Abbie VanSickle is a reporter at the Investigative Reporting Program. She started her journalism career at the St. Petersburg Times (now the Tampa Bay Times), where she covered crime and breaking news for four years. She has also worked as a lawyer, practicing as a public defender in Seattle and as a human rights lawyer in China. She received her law degree from UC Berkeley School of Law, and her journalism degree from the Medill School of Journalism at Northwestern University. From 2011 to 2012, she was a Henry Luce Scholar in Cambodia, where she worked on behalf of survivors at the Khmer Rouge Tribunal.
Garrett Therolf worked for the Los Angeles Times for a decade, focusing on stories about children and families living on the margins. He also completed assignments for The Times in Iraq following the fall of Saddam Hussein and Egypt during the Arab Spring. Prior to that, he worked for the St. Petersburg Times (now the Tampa Bay Times), The Tampa Tribune, The (Allentown, Pa.) Morning Call and the Associated Press. Therolf received The Times’ award for best explanatory reporting, the Price Child Health and Welfare Journalism Prize three times, and recognition as a Livingston Award finalist twice. He is a graduate of the School of Foreign Service at Georgetown University.

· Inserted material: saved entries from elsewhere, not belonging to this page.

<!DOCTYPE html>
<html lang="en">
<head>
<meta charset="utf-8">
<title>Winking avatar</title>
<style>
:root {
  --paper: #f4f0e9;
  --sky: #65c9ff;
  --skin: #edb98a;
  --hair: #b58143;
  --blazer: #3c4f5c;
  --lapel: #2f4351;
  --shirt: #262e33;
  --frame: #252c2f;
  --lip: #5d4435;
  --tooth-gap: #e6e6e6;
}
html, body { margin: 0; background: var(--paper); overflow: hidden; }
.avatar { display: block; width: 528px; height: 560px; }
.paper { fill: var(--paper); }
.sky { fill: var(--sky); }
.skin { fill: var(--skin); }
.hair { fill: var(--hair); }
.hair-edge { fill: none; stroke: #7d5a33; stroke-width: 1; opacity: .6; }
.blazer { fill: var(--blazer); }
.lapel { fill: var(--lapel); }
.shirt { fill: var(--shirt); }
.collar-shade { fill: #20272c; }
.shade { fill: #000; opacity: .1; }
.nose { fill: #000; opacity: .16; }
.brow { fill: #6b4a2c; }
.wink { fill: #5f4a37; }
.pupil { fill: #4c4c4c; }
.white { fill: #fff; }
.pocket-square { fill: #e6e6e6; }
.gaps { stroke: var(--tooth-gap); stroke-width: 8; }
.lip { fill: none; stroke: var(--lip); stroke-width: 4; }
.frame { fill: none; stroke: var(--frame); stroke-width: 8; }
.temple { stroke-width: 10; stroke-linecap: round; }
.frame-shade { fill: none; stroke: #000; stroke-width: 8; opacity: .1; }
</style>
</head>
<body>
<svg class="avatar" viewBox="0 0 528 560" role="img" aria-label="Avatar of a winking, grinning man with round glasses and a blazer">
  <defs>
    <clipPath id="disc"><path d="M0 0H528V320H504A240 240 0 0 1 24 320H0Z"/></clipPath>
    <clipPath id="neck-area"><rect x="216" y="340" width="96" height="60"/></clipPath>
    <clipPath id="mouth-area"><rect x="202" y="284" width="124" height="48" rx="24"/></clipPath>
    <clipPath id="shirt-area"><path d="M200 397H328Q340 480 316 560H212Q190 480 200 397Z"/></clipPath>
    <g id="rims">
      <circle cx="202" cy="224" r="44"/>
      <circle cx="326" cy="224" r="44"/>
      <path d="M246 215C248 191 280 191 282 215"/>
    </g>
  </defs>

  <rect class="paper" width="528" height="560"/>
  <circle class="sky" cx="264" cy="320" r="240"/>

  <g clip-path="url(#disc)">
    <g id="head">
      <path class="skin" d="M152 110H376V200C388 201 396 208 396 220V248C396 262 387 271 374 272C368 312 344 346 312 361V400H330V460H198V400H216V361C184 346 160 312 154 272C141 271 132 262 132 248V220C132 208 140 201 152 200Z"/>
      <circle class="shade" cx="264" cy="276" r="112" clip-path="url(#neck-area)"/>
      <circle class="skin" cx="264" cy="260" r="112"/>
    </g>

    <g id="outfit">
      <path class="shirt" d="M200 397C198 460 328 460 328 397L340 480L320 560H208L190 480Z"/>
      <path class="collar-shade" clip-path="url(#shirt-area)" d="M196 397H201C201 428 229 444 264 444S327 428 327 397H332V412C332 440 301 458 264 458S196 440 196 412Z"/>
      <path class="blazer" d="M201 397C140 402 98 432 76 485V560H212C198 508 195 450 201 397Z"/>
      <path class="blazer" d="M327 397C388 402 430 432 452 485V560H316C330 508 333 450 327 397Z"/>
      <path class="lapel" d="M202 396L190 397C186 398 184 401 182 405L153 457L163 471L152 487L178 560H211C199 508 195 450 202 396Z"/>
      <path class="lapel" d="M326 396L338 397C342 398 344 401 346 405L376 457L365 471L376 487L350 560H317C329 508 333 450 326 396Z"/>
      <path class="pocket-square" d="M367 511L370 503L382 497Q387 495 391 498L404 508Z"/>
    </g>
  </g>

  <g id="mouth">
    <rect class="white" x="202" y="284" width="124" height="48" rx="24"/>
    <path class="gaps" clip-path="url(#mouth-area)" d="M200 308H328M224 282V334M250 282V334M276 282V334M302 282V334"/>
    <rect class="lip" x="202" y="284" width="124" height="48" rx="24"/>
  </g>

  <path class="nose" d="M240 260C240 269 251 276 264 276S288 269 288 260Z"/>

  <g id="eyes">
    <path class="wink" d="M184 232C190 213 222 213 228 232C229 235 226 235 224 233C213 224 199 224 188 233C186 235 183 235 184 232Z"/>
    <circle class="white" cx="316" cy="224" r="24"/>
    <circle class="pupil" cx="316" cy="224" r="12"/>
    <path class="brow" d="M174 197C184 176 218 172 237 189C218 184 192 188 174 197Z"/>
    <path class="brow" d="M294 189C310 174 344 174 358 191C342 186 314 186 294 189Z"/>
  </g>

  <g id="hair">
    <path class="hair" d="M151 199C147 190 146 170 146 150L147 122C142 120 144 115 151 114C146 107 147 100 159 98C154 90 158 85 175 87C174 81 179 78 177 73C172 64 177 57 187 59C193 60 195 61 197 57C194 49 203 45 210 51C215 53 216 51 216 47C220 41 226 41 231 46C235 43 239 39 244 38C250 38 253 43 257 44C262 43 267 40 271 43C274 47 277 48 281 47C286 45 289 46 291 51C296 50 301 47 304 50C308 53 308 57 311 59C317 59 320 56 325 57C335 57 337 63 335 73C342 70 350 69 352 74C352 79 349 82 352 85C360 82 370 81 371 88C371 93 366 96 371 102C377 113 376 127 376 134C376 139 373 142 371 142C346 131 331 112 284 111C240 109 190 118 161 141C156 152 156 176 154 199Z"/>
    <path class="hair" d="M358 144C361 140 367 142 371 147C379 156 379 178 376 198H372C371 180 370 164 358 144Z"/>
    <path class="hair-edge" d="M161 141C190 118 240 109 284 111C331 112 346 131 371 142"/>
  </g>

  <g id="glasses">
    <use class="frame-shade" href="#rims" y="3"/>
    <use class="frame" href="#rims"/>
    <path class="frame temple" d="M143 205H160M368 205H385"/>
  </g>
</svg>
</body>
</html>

Kathleen Seccombe works for the Investigative Reporting Program as an associate producer and reporter. She is a graduate of the journalism program at UC Berkeley, where she produced her first documentary “Growing Farmer.” The film screened at the Napa Valley Film Festival in 2015. She started her journalism career reporting on politics, business, and the environment for the award-winning newspaper, the Monterey County Weekly and the Santa Cruz-based Adventure Sports Journal. She earned a degree in politics from UC Santa Cruz.